[DATA PROVIDED]

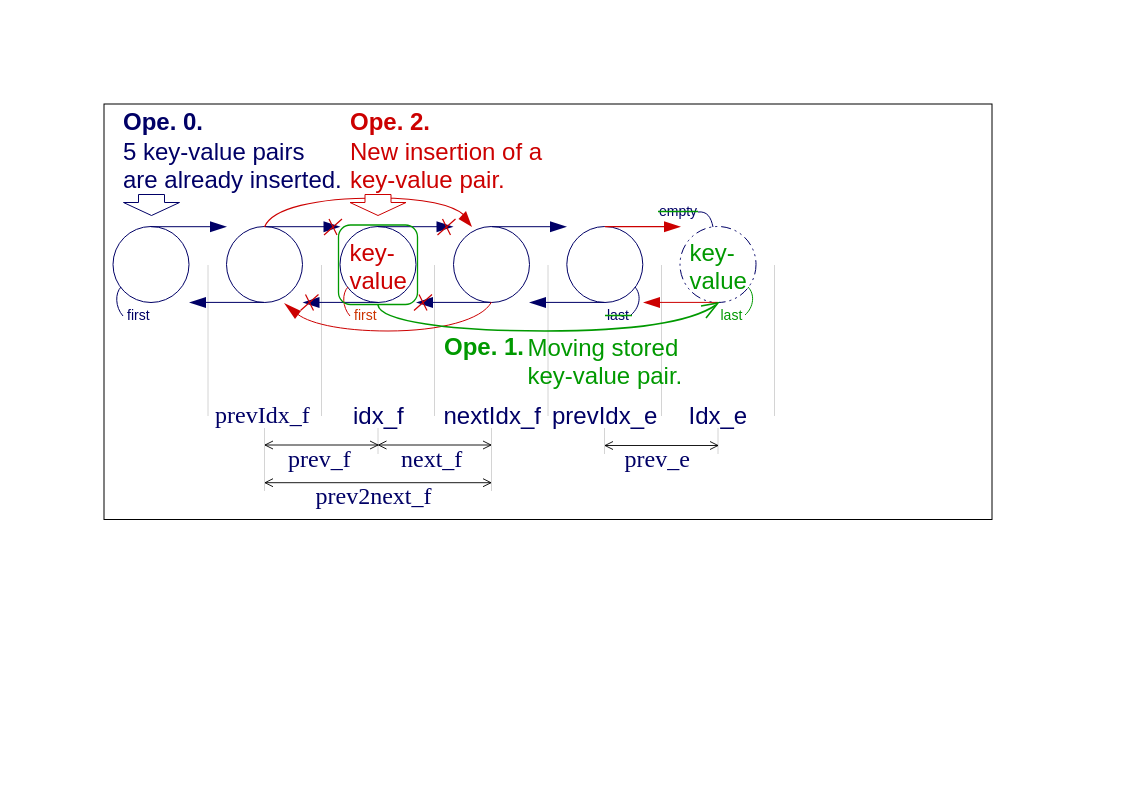
<!DOCTYPE html>
<html lang="en">
<head>
<meta charset="utf-8">
<title>Linked key-value insertion</title>
<style>
:root { --navy: #000066; --red: #cc0000; --green: #009900; --orange: #cc3300; --ink: #000000; --guide: #d4d4d4; }
* { box-sizing: border-box; margin: 0; }
body { width: 1123px; height: 794px; overflow: hidden; background: #fff; }
.diagram { position: relative; width: 1123px; height: 794px; overflow: hidden; font: 24px/28px "Liberation Sans", Arial, sans-serif; color: var(--navy); }
.drawing { position: absolute; left: 0; top: 0; fill: none; }
.label { position: absolute; left: var(--x); top: var(--y); white-space: nowrap; font-weight: 400; }
.title { font-size: 24px; font-weight: 700; }
.serif { font-family: "Liberation Serif", "Times New Roman", serif; }
.small { font-size: 14px; line-height: 16px; }
.red { color: var(--red); }
.green { color: var(--green); }
.orange { color: var(--orange); }
.navy-line { stroke: var(--navy); }
.red-line { stroke: var(--red); }
.green-line { stroke: var(--green); }
.guides { stroke: var(--guide); }
.dimensions { stroke: var(--ink); stroke-width: .9; }
.navy-head { fill: var(--navy); }
.red-head { fill: var(--red); }
</style>
</head>
<body>
<main class="diagram">
  <svg class="drawing" width="1123" height="794" viewBox="0 0 1123 794" aria-hidden="true">
    <defs>
      <path id="head-right" d="M0 0L-17 -5.5V5.5Z"/>
      <path id="head-left" d="M0 0L17 -5.5V5.5Z"/>
      <path id="cross" d="M-9 8L9 -8M-4 -8L4 8"/>
      <path id="block-arrow" d="M-13 0H13V8H28L0 21L-28 8H-13Z"/>
      <path id="tip-left" d="M8 -4L0 0L8 4"/>
      <path id="tip-right" d="M-8 -4L0 0L-8 4"/>
    </defs>

    <rect x="104" y="104" width="888" height="415.5" stroke="#000"/>

    <g class="guides">
      <path d="M208 265V416M321.5 265V416M434.5 265V416M548 265V416M661.5 265V416M774.5 265V416"/>
      <path d="M264.5 428V491M378 428V454M491.5 428V491M604.5 428V454M718 428V454"/>
    </g>

    <g class="navy-line">
      <circle cx="151" cy="264.5" r="38"/>
      <circle cx="264.5" cy="264.5" r="38"/>
      <circle cx="378" cy="264.5" r="38"/>
      <circle cx="491.5" cy="264.5" r="38"/>
      <circle cx="604.8" cy="264.5" r="38"/>
      <circle cx="718" cy="264.5" r="38" stroke-dasharray="10 4 2 4 2 4"/>
      <path d="M151 226.7H212M264.5 226.7H325M378 226.7H439M491.5 226.7H552"/>
      <path d="M264.5 302.4H204M378 302.4H317M491.5 302.4H431M604.8 302.4H544"/>
      <path d="M121 287C115 293 115 307 123 316"/>
      <path d="M635 287C641 294 641 306 631 315"/>
      <path d="M698 212C707 211 711 217 713 227"/>
      <use href="#block-arrow" x="151.5" y="194.5"/>
    </g>
    <g class="navy-head">
      <use href="#head-right" x="227" y="226.7"/>
      <use href="#head-right" x="340.5" y="226.7"/>
      <use href="#head-right" x="453.5" y="226.7"/>
      <use href="#head-right" x="567" y="226.7"/>
      <use href="#head-left" x="189" y="302.4"/>
      <use href="#head-left" x="302.5" y="302.4"/>
      <use href="#head-left" x="416" y="302.4"/>
      <use href="#head-left" x="529" y="302.4"/>
    </g>

    <g class="red-line">
      <path d="M264.5 227C272 208 316 198 378 198C424 198 453 205 464 215" stroke-width="1.2"/>
      <path d="M491.5 302C482 320 440 331 388 331C340 331 306 323 295 312"/>
      <path d="M604.8 226.7H666" stroke-width="1.3"/>
      <path d="M718 302.4H658"/>
      <path d="M348 287C342 293 342 307 350 316"/>
      <use href="#block-arrow" x="378" y="194.5" fill="#fff"/>
      <g stroke-width="1.2">
        <use href="#cross" x="333" y="227"/>
        <use href="#cross" x="446.5" y="227"/>
        <use href="#cross" x="309.5" y="302.5"/>
        <use href="#cross" x="423" y="302.5"/>
      </g>
    </g>
    <g class="red-head">
      <use href="#head-right" x="681" y="226.7"/>
      <use href="#head-left" x="643" y="302.4"/>
      <path d="M472 227L458.500 219L466 211Z"/>
      <path d="M284 303L301 311L295 319Z"/>
    </g>

    <g class="green-line">
      <rect x="338.500" y="225" width="79" height="79.500" rx="12" stroke-width="1.3"/>
      <path d="M378 305C380 321 448 331 545 331C634 331 691 322 716 305" stroke-width="1.600"/>
      <path d="M701 306L718 303L706 318" stroke-width="1.600"/>
      <path d="M748 287C755 294 754 307 745 315"/>
    </g>

    <g class="dimensions">
      <path d="M265 445H378M378.500 445H491M605 445.500H718M265 482.700H491"/>
      <use href="#tip-left" x="265" y="445"/>
      <use href="#tip-right" x="378" y="445"/>
      <use href="#tip-left" x="378.500" y="445"/>
      <use href="#tip-right" x="491" y="445"/>
      <use href="#tip-left" x="605" y="445.500"/>
      <use href="#tip-right" x="718" y="445.500"/>
      <use href="#tip-left" x="265" y="482.700"/>
      <use href="#tip-right" x="491" y="482.700"/>
    </g>
  </svg>

  <h2 class="label title" style="--x:123px;--y:108px">Ope. 0.</h2>
  <p class="label" style="--x:123px;--y:138px">5 key-value pairs<br>are already inserted.</p>
  <h2 class="label title red" style="--x:350px;--y:108px">Ope. 2.</h2>
  <p class="label red" style="--x:350px;--y:138px">New insertion of a<br>key-value pair.</p>
  <h2 class="label title green" style="--x:444px;--y:333px">Ope. 1.</h2>
  <p class="label green" style="--x:527.5px;--y:334px">Moving stored<br>key-value pair.</p>

  <p class="label red" style="--x:349.5px;--y:239px">key-<br>value</p>
  <p class="label green" style="--x:689.5px;--y:239px">key-<br>value</p>

  <p class="label small" style="--x:127px;--y:307px">first</p>
  <p class="label small orange" style="--x:354px;--y:307px">first</p>
  <p class="label small" style="--x:607px;--y:307px">last</p>
  <p class="label small green" style="--x:720.5px;--y:307px">last</p>
  <p class="label small" style="--x:659px;--y:203px">empty</p>

  <p class="label serif" style="--x:215px;--y:401px">prevIdx_f</p>
  <p class="label" style="--x:353px;--y:402px">idx_f</p>
  <p class="label" style="--x:443.5px;--y:402px">nextIdx_f</p>
  <p class="label" style="--x:552px;--y:402px">prevIdx_e</p>
  <p class="label" style="--x:688.5px;--y:402px">Idx_e</p>
  <p class="label serif" style="--x:288px;--y:445px">prev_f</p>
  <p class="label serif" style="--x:401px;--y:445px">next_f</p>
  <p class="label serif" style="--x:624.5px;--y:445px">prev_e</p>
  <p class="label serif" style="--x:315.5px;--y:482px">prev2next_f</p>

  <svg class="drawing green-line" width="1123" height="794" viewBox="0 0 1123 794" aria-hidden="true">
    <path class="strikes" d="M658 211.500H698M605 315.500H632" stroke-width="1.300"/>
  </svg>
</main>
</body>
</html>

[/DATA PROVIDED]

**INSTRUCTIONS FOR THE TASK**:
Print all of the records shown above exactly, leaving out each picture.

**RESPONSE TO THE EXERCISE**:
<!DOCTYPE html>
<html lang="en">
<head>
<meta charset="utf-8">
<title>Linked key-value insertion</title>
<style>
:root { --navy: #000066; --red: #cc0000; --green: #009900; --orange: #cc3300; --ink: #000000; --guide: #d4d4d4; }
* { box-sizing: border-box; margin: 0; }
body { width: 1123px; height: 794px; overflow: hidden; background: #fff; }
.diagram { position: relative; width: 1123px; height: 794px; overflow: hidden; font: 24px/28px "Liberation Sans", Arial, sans-serif; color: var(--navy); }
.drawing { position: absolute; left: 0; top: 0; fill: none; }
.label { position: absolute; left: var(--x); top: var(--y); white-space: nowrap; font-weight: 400; }
.title { font-size: 24px; font-weight: 700; }
.serif { font-family: "Liberation Serif", "Times New Roman", serif; }
.small { font-size: 14px; line-height: 16px; }
.red { color: var(--red); }
.green { color: var(--green); }
.orange { color: var(--orange); }
.navy-line { stroke: var(--navy); }
.red-line { stroke: var(--red); }
.green-line { stroke: var(--green); }
.guides { stroke: var(--guide); }
.dimensions { stroke: var(--ink); stroke-width: .9; }
.navy-head { fill: var(--navy); }
.red-head { fill: var(--red); }
</style>
</head>
<body>
<main class="diagram">
  <svg class="drawing" width="1123" height="794" viewBox="0 0 1123 794" aria-hidden="true">
    <defs>
      <path id="head-right" d="M0 0L-17 -5.5V5.5Z"/>
      <path id="head-left" d="M0 0L17 -5.5V5.5Z"/>
      <path id="cross" d="M-9 8L9 -8M-4 -8L4 8"/>
      <path id="block-arrow" d="M-13 0H13V8H28L0 21L-28 8H-13Z"/>
      <path id="tip-left" d="M8 -4L0 0L8 4"/>
      <path id="tip-right" d="M-8 -4L0 0L-8 4"/>
    </defs>

    <rect x="104" y="104" width="888" height="415.5" stroke="#000"/>

    <g class="guides">
      <path d="M208 265V416M321.5 265V416M434.5 265V416M548 265V416M661.5 265V416M774.5 265V416"/>
      <path d="M264.5 428V491M378 428V454M491.5 428V491M604.5 428V454M718 428V454"/>
    </g>

    <g class="navy-line">
      <circle cx="151" cy="264.5" r="38"/>
      <circle cx="264.5" cy="264.5" r="38"/>
      <circle cx="378" cy="264.5" r="38"/>
      <circle cx="491.5" cy="264.5" r="38"/>
      <circle cx="604.8" cy="264.5" r="38"/>
      <circle cx="718" cy="264.5" r="38" stroke-dasharray="10 4 2 4 2 4"/>
      <path d="M151 226.7H212M264.5 226.7H325M378 226.7H439M491.5 226.7H552"/>
      <path d="M264.5 302.4H204M378 302.4H317M491.5 302.4H431M604.8 302.4H544"/>
      <path d="M121 287C115 293 115 307 123 316"/>
      <path d="M635 287C641 294 641 306 631 315"/>
      <path d="M698 212C707 211 711 217 713 227"/>
      <use href="#block-arrow" x="151.5" y="194.5"/>
    </g>
    <g class="navy-head">
      <use href="#head-right" x="227" y="226.7"/>
      <use href="#head-right" x="340.5" y="226.7"/>
      <use href="#head-right" x="453.5" y="226.7"/>
      <use href="#head-right" x="567" y="226.7"/>
      <use href="#head-left" x="189" y="302.4"/>
      <use href="#head-left" x="302.5" y="302.4"/>
      <use href="#head-left" x="416" y="302.4"/>
      <use href="#head-left" x="529" y="302.4"/>
    </g>

    <g class="red-line">
      <path d="M264.5 227C272 208 316 198 378 198C424 198 453 205 464 215" stroke-width="1.2"/>
      <path d="M491.5 302C482 320 440 331 388 331C340 331 306 323 295 312"/>
      <path d="M604.8 226.7H666" stroke-width="1.3"/>
      <path d="M718 302.4H658"/>
      <path d="M348 287C342 293 342 307 350 316"/>
      <use href="#block-arrow" x="378" y="194.5" fill="#fff"/>
      <g stroke-width="1.2">
        <use href="#cross" x="333" y="227"/>
        <use href="#cross" x="446.5" y="227"/>
        <use href="#cross" x="309.5" y="302.5"/>
        <use href="#cross" x="423" y="302.5"/>
      </g>
    </g>
    <g class="red-head">
      <use href="#head-right" x="681" y="226.7"/>
      <use href="#head-left" x="643" y="302.4"/>
      <path d="M472 227L458.500 219L466 211Z"/>
      <path d="M284 303L301 311L295 319Z"/>
    </g>

    <g class="green-line">
      <rect x="338.500" y="225" width="79" height="79.500" rx="12" stroke-width="1.3"/>
      <path d="M378 305C380 321 448 331 545 331C634 331 691 322 716 305" stroke-width="1.600"/>
      <path d="M701 306L718 303L706 318" stroke-width="1.600"/>
      <path d="M748 287C755 294 754 307 745 315"/>
    </g>

    <g class="dimensions">
      <path d="M265 445H378M378.500 445H491M605 445.500H718M265 482.700H491"/>
      <use href="#tip-left" x="265" y="445"/>
      <use href="#tip-right" x="378" y="445"/>
      <use href="#tip-left" x="378.500" y="445"/>
      <use href="#tip-right" x="491" y="445"/>
      <use href="#tip-left" x="605" y="445.500"/>
      <use href="#tip-right" x="718" y="445.500"/>
      <use href="#tip-left" x="265" y="482.700"/>
      <use href="#tip-right" x="491" y="482.700"/>
    </g>
  </svg>

  <h2 class="label title" style="--x:123px;--y:108px">Ope. 0.</h2>
  <p class="label" style="--x:123px;--y:138px">5 key-value pairs<br>are already inserted.</p>
  <h2 class="label title red" style="--x:350px;--y:108px">Ope. 2.</h2>
  <p class="label red" style="--x:350px;--y:138px">New insertion of a<br>key-value pair.</p>
  <h2 class="label title green" style="--x:444px;--y:333px">Ope. 1.</h2>
  <p class="label green" style="--x:527.5px;--y:334px">Moving stored<br>key-value pair.</p>

  <p class="label red" style="--x:349.5px;--y:239px">key-<br>value</p>
  <p class="label green" style="--x:689.5px;--y:239px">key-<br>value</p>

  <p class="label small" style="--x:127px;--y:307px">first</p>
  <p class="label small orange" style="--x:354px;--y:307px">first</p>
  <p class="label small" style="--x:607px;--y:307px">last</p>
  <p class="label small green" style="--x:720.5px;--y:307px">last</p>
  <p class="label small" style="--x:659px;--y:203px">empty</p>

  <p class="label serif" style="--x:215px;--y:401px">prevIdx_f</p>
  <p class="label" style="--x:353px;--y:402px">idx_f</p>
  <p class="label" style="--x:443.5px;--y:402px">nextIdx_f</p>
  <p class="label" style="--x:552px;--y:402px">prevIdx_e</p>
  <p class="label" style="--x:688.5px;--y:402px">Idx_e</p>
  <p class="label serif" style="--x:288px;--y:445px">prev_f</p>
  <p class="label serif" style="--x:401px;--y:445px">next_f</p>
  <p class="label serif" style="--x:624.5px;--y:445px">prev_e</p>
  <p class="label serif" style="--x:315.5px;--y:482px">prev2next_f</p>

  <svg class="drawing green-line" width="1123" height="794" viewBox="0 0 1123 794" aria-hidden="true">
    <path class="strikes" d="M658 211.500H698M605 315.500H632" stroke-width="1.300"/>
  </svg>
</main>
</body>
</html>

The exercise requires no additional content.